About this task: Search the records below for the string "return" and copy each line where it turns up.

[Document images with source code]
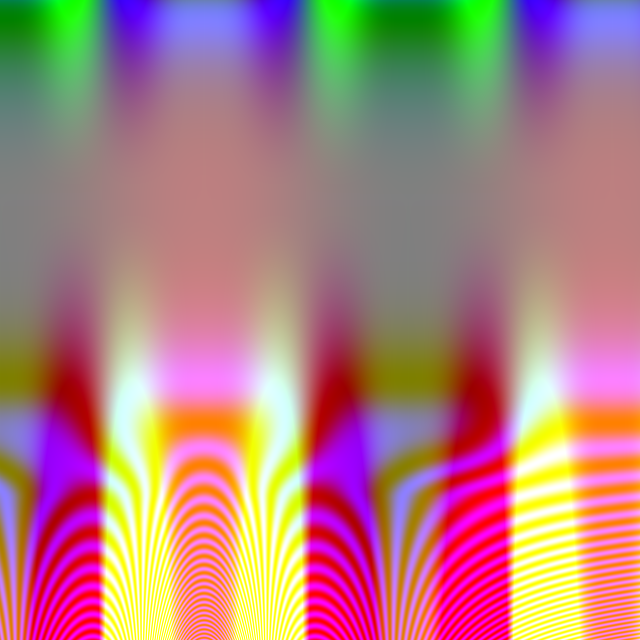
This background is drawn by a WebGL 1 fragment shader. Its source:

```glsl
precision highp float;

uniform vec2 u_resolution;

const float HALF_PI = 1.5708;

// Arch profile of the upper stripes, +1 on the axis and -1 between axes
float shallowProfile(float angle) {
    return 1.15 * cos(angle) - 0.15 * cos(3.0 * angle);
}

// Arch profile of the lower stripes: two zeros, then a slow rise outward
float deepProfile(float offset) {
    float sq = offset * offset;
    float falloff = 1.0 + sq / 0.0352;
    return (1.0 - sq / 0.0095) * (1.0 - sq / 0.0858) / (falloff * falloff);
}

// Broad warm wave, dim at the top and bright at the bottom
float redWave(vec2 p, float angle, float depth) {
    float q = depth * depth;
    float base = depth < 0.0
        ? 0.62 - 0.37 * q
        : 0.62 + 0.12 * min(q, 1.0) + 0.03 * max(q - 1.0, 0.0);
    float swing = 0.12 + 0.13 * min(q, 1.0);
    float floorGlow = 0.25 * (1.0 - smoothstep(0.0, 0.25, p.y));
    float sideGlow = 0.3 * smoothstep(0.62, 0.74, p.x)
        * (1.0 - smoothstep(0.2, 0.38, p.y));
    return base + swing * cos(angle) + floorGlow + sideGlow;
}

// Columns that sharpen away from the calm band and flip sign across it
float greenColumns(float angle, float depth) {
    float s = sin(angle);
    return 0.5 + 1.75 * cos(angle) * s * s * s * s * depth * abs(depth);
}

// Stripes whose frequency grows with the fifth power of depth
float blueStripes(vec2 p, float offset, float angle, float depth) {
    float deepShare = 1.0 - smoothstep(0.22, 0.39, p.y);
    float profile = mix(shallowProfile(angle), deepProfile(offset), deepShare);
    float growth = pow(abs(depth) + 0.0001, 5.0);
    return 0.5 + 0.5 * sin(HALF_PI * growth * profile);
}

void main() {
    vec2 p = gl_FragCoord.xy / u_resolution;

    // Distance from the main axis and from the calm band
    float offset = p.x - 0.319;
    float angle = 9.85 * offset;
    float depth = (0.6875 - p.y) / 0.28;

    vec3 color = vec3(
        redWave(p, angle, depth),
        greenColumns(angle, depth),
        blueStripes(p, offset, angle, depth));
    gl_FragColor = vec4(clamp(color, 0.0, 1.0), 1.0);
}
```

Task answer:
    return 1.15 * cos(angle) - 0.15 * cos(3.0 * angle);
    return (1.0 - sq / 0.0095) * (1.0 - sq / 0.0858) / (falloff * falloff);
    return base + swing * cos(angle) + floorGlow + sideGlow;
    return 0.5 + 1.75 * cos(angle) * s * s * s * s * depth * abs(depth);
    return 0.5 + 0.5 * sin(HALF_PI * growth * profile);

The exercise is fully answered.